**2. Convergence of sequences**

(3 lectures) Definition in terms of N and ϵ. Examples. Basic properties: uniqueness of limit, equivalence of x

_{n}→ x with d(x

_{n},x)→0 in

**R**. Convergence in

**R**

^{2}means convergence componentwise. Convergence in function spaces and pointwise convergence.

**3. Closed and open sets**

(2 lectures) Definition of closed sets and open sets. Behaviour under intersections and unions. Examples.

**4. Continuity**

(2 lectures) Continuity in terms of sequences and in terms of ϵ and δ. Relation with closed sets and open sets. Examples.

**5. Cauchy sequences and completeness**

(2 lectures) `Internal' tests for convergence, without knowledge of the limit. Cauchy sequences. Completeness. Bolzano-Weierstrass. Examples including

**R**

^{n}and function spaces.

**6. Iteration and Contraction**

(4 lectures) Iteration as a method to solve problems. Examples in

**R**,

**R**

^{2}. Fixed points of iterations. Discussion of what should be required to guarantee convergence of iterative procedures to fixed points. Contractions. Examples. The Contraction Mapping Principle.

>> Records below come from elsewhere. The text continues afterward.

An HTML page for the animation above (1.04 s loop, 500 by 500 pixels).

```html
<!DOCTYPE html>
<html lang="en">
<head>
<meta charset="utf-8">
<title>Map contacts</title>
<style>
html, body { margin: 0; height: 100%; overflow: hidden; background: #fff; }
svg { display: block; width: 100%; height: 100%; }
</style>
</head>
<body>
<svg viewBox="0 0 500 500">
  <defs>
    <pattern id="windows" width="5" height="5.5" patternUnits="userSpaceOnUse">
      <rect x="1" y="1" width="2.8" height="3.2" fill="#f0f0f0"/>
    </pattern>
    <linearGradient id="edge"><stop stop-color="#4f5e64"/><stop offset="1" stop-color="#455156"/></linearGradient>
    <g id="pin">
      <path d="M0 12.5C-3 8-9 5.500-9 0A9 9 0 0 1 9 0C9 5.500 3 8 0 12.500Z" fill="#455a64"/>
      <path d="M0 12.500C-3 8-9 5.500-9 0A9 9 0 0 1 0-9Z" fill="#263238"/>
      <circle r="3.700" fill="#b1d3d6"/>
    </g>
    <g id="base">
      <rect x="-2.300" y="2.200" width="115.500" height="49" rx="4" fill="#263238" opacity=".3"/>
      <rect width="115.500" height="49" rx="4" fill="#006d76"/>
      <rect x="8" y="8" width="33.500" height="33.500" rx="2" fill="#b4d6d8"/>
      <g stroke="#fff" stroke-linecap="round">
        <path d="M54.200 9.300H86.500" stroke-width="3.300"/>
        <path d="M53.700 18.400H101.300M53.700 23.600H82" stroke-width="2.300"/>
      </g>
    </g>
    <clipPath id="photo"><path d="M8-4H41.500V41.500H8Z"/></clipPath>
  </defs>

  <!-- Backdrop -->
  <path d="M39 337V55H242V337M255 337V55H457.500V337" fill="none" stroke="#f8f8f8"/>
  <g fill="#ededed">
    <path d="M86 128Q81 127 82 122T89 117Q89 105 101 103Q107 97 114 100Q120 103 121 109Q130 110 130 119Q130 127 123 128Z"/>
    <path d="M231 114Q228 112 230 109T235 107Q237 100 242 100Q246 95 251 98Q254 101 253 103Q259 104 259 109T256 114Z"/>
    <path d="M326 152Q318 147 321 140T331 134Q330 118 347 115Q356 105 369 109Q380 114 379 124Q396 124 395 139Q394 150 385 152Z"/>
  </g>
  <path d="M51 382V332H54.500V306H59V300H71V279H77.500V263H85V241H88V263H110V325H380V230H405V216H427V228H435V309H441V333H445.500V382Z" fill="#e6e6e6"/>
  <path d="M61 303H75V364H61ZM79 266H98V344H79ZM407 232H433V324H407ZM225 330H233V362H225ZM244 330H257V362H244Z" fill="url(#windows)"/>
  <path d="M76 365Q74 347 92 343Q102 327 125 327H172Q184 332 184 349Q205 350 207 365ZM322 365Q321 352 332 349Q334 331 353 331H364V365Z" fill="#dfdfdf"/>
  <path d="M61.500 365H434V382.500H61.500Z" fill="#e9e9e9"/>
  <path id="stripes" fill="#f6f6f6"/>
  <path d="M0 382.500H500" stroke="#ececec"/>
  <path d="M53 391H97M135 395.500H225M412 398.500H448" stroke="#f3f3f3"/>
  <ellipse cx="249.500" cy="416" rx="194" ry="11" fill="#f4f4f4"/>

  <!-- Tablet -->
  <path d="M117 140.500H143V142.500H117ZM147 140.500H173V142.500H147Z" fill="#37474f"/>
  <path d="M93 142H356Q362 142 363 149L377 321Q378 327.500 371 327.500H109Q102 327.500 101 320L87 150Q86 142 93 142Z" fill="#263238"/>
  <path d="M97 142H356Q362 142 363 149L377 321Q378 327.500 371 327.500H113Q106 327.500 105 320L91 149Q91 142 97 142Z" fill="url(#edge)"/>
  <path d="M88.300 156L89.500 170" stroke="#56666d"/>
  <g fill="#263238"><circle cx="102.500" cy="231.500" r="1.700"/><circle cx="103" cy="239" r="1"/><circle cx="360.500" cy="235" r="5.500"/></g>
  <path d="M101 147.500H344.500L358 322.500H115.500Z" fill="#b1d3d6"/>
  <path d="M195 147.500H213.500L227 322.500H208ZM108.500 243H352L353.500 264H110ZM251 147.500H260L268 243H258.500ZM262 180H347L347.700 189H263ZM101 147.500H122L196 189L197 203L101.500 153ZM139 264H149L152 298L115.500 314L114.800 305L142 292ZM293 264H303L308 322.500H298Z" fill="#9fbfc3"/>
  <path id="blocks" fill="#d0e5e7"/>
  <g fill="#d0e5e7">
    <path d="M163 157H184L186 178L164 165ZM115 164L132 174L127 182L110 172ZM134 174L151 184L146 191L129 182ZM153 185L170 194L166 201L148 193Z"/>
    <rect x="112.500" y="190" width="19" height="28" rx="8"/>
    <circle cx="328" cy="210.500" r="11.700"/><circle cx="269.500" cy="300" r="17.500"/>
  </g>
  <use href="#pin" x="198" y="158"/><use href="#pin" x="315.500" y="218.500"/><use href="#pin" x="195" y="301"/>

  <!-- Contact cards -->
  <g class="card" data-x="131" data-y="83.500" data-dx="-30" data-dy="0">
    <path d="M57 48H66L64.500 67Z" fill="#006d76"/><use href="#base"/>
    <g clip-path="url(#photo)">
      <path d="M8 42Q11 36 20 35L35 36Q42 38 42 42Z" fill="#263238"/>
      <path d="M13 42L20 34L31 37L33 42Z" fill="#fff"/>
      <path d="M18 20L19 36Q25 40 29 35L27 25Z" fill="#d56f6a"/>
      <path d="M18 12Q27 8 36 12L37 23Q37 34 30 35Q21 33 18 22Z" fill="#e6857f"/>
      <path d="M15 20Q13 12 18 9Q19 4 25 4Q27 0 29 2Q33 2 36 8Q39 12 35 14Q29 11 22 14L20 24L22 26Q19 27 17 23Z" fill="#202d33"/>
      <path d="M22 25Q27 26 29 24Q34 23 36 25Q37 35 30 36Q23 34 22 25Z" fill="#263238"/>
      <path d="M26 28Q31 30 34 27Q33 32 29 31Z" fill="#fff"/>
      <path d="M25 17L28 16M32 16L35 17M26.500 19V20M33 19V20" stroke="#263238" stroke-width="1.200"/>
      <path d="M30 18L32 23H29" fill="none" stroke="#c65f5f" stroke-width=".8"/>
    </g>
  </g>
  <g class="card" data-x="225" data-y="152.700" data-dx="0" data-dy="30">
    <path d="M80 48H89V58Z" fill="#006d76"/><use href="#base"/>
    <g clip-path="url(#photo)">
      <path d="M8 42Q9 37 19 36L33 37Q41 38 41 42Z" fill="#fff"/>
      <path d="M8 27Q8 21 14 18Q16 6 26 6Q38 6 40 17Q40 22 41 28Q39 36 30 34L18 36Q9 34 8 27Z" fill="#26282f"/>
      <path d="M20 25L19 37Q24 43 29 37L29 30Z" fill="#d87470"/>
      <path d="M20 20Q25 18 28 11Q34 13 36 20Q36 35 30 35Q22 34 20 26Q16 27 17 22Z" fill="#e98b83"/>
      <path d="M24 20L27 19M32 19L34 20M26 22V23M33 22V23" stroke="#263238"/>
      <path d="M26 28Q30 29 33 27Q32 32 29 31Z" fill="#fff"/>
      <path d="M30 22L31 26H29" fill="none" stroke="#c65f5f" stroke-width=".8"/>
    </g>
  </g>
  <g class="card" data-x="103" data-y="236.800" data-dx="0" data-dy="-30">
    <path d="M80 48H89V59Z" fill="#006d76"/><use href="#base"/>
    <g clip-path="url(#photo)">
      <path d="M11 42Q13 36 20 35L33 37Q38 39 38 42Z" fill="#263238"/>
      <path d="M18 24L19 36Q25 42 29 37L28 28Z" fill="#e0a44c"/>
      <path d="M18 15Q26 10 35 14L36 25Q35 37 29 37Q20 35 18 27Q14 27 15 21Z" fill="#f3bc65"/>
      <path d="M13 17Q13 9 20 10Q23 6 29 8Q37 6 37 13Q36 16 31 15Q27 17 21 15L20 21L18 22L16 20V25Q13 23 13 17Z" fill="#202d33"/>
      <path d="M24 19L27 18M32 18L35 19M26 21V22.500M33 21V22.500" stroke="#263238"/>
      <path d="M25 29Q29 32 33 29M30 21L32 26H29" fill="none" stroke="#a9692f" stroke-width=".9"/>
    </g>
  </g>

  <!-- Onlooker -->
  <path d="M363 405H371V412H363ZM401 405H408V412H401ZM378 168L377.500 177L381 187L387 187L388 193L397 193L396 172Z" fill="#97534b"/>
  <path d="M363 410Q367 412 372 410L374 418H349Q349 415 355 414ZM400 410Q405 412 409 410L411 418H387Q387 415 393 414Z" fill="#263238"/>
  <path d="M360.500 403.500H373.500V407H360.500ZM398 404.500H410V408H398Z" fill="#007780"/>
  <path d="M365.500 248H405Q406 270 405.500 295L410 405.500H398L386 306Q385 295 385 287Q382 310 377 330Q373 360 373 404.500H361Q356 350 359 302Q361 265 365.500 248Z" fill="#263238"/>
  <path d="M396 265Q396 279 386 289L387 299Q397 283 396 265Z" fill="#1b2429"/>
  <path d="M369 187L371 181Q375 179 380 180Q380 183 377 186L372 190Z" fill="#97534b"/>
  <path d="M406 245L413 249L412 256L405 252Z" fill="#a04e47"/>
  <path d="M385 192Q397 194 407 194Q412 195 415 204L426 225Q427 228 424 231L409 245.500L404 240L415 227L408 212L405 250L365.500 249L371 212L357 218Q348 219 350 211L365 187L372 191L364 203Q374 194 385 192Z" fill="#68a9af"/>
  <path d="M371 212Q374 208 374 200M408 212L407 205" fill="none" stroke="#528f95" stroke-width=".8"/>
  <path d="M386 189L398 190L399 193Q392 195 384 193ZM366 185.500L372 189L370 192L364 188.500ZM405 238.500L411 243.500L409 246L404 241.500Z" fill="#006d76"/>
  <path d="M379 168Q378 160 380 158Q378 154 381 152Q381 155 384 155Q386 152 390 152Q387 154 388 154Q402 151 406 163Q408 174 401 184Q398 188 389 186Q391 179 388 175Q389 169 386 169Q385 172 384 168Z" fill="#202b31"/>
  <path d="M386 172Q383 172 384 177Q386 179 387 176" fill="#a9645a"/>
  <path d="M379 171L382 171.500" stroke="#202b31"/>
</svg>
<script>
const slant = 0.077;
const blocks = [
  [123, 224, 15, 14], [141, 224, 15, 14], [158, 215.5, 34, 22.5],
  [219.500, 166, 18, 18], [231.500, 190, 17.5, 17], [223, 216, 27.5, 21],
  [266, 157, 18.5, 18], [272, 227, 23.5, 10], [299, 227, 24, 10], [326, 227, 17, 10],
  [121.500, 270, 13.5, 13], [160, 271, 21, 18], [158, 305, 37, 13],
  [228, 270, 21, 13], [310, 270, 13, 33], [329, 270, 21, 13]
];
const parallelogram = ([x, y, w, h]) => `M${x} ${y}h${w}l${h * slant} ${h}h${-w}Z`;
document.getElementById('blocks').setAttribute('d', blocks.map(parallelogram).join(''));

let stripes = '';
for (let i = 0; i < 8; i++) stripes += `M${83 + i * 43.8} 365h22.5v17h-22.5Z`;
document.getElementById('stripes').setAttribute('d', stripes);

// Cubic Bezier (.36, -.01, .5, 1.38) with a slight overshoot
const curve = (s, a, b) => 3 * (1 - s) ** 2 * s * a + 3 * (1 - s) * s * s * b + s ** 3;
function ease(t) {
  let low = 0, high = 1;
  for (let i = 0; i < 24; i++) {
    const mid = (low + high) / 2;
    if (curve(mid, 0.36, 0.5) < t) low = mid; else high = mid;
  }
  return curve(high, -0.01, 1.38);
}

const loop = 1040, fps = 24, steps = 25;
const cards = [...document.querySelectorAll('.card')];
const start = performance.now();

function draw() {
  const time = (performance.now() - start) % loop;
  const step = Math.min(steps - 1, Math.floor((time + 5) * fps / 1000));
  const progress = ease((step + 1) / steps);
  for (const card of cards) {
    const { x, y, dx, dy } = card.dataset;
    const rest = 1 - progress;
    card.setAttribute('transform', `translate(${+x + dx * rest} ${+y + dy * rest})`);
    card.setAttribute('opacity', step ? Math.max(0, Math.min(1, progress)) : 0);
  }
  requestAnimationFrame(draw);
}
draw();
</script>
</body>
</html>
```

An application to linear algebra. A differential criterion for a function to be a contraction. Functions with the property that repeated application gives a contraction. Application to existence of solution of differential equations. Examples.

**7. Compactness**

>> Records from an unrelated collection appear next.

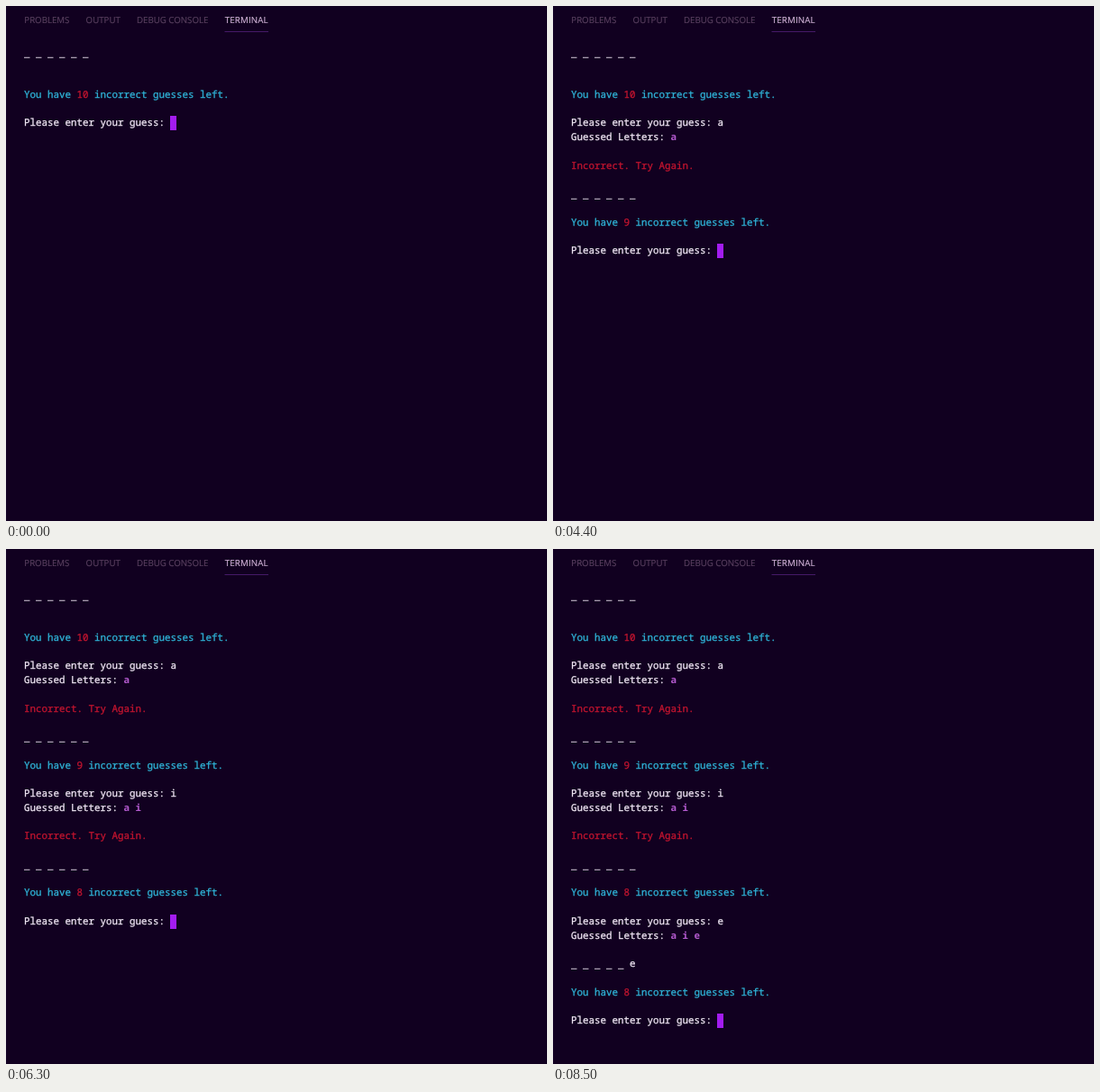
Recreate the animation shown at these times as an HTML page. Size 600 px wide and 572 px high, loop 8.6 s.

```html
<!DOCTYPE html>
<html lang="en">
<head>
<meta charset="utf-8">
<title>Word guessing game in a terminal</title>
<style>
  html, body { margin: 0; width: 100%; height: 100%; overflow: hidden; background: #110020; }
  svg { display: block; width: 600px; height: 572px; }
  text { white-space: pre; text-rendering: geometricPrecision; fill: currentColor; stroke: currentColor; }
  .tab { font: 9.7px "Open Sans", "Noto Sans", sans-serif; color: #59405f; stroke-width: .15px; }
  .active { color: #d3b6d9; }
  .row { font: 10.83px "Noto Sans Mono", "DejaVu Sans Mono", monospace; color: #f0e8f4; stroke-width: .3px; }
  .blank { stroke: none; transform: translateY(1.2px); }
  .info { color: #2fb4d7; }
  .bad { color: #c2142f; }
  .used { color: #b55bd0; font-weight: 700; stroke: none; }
  #cursor { fill: #a31cf0; }
</style>
</head>
<body>
<svg viewBox="0 0 600 572">
  <rect width="600" height="572" fill="#110020"/>
  <rect width="1" height="572" fill="#17062a"/>
  <text class="tab" x="20.3" y="19.4">PROBLEMS</text>
  <text class="tab" x="88.6" y="19.4">OUTPUT</text>
  <text class="tab" x="145" y="19.4">DEBUG CONSOLE</text>
  <text class="tab active" x="242.8" y="19.4" letter-spacing=".15">TERMINAL</text>
  <rect x="242.5" y="28" width="48.5" height="1" fill="#451a68"/>
  <rect id="cursor" width="7" height="16"/>
  <g id="screen"></g>
</svg>
<script>
const LOOP = 8600, CELL = 6.5, LEFT = 20, LINE = 15.75, BASE = 101.8;
const NS = "http://www.w3.org/2000/svg";
const PROMPT = "Please enter your guess: ";
const screen = document.getElementById("screen");
const cursor = document.getElementById("cursor");
const items = [], stops = [];

// Writes styled pieces [text, class] on one row, visible from time `at`.
function write(at, row, ...parts) {
  const g = document.createElementNS(NS, "g");
  let col = 0;
  for (const [str, cls = ""] of parts) {
    const t = document.createElementNS(NS, "text");
    t.setAttribute("class", "row " + cls);
    t.setAttribute("x", LEFT + col * CELL);
    t.setAttribute("y", BASE + row * LINE);
    t.textContent = str;
    g.append(t);
    col += str.length;
  }
  screen.append(g);
  items.push({ at, g });
}

function ask(at, row, left) {
  write(at, row, ["You have ", "info"], [String(left), "bad"], [" incorrect guesses left.", "info"]);
  write(at, row + 2, [PROMPT]);
  stops.push({ at, row: row + 2, col: PROMPT.length });
}

function type(at, row, letter) {
  write(at, row, [" ".repeat(PROMPT.length)], [letter]);
  stops.push({ at, row, col: PROMPT.length + 1 });
}

function guessed(at, row, letters) {
  write(at, row, ["Guessed Letters: "], [letters, "used"]);
}

const BLANKS = ["_ _ _ _ _ _", "blank"];

function miss(at, row, letters, left) {
  guessed(at, row, letters);
  write(at, row + 2, ["Incorrect. Try Again.", "bad"]);
  write(at, row + 4, BLANKS);
  ask(at, row + 6, left);
}

write(0, -3, BLANKS);
ask(0, 0, 10);
type(2500, 2, "a");
miss(2900, 3, "a", 9);
type(5000, 11, "i");
miss(5600, 12, "a i", 8);
type(7500, 20, "e");
guessed(7900, 21, "a i e");
write(7900, 23, ["_ _ _ _ _ ", "blank"], ["e"]);
ask(7900, 25, 8);

function draw() {
  const t = performance.now() % LOOP;
  for (const { at, g } of items) g.style.display = t >= at ? "" : "none";
  const { row, col } = stops.filter(s => s.at <= t).pop();
  cursor.setAttribute("x", Math.floor(LEFT + col * CELL));
  cursor.setAttribute("y", Math.round(BASE + row * LINE - 11.3));
  requestAnimationFrame(draw);
}
draw();
</script>
</body>
</html>
```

(3 lectures) Definition using subsequences. Compactness and continuity. Examples. Compact subsets of Euclidean spaces. Equivalent formulations in terms of total boundedness and completeness, and in terms of the Heineâ€“Borel property.

## Reading list

Type | Author(s) | Title | Library | Blackwells | Amazon |
---|---|---|---|---|---|

B |
Bryant | Metric spaces: iteration and application | 512.811 (B) | Blackwells | Amazon |

B |
Carothers | Real Analysis | 517.51 (C) | Blackwells | Amazon |

B |
Haaser and Sullivan | Real Analysis | 517.51(H) | Blackwells | Amazon |

C |
Kreyszig | Introductory Functional Analysis with applications | 517.5 (S) | Blackwells | Amazon |

(

**A**= essential,

**B**= recommended,

**C**= background.)

Most books on reading lists should also be available from the Blackwells shop at Jessop West.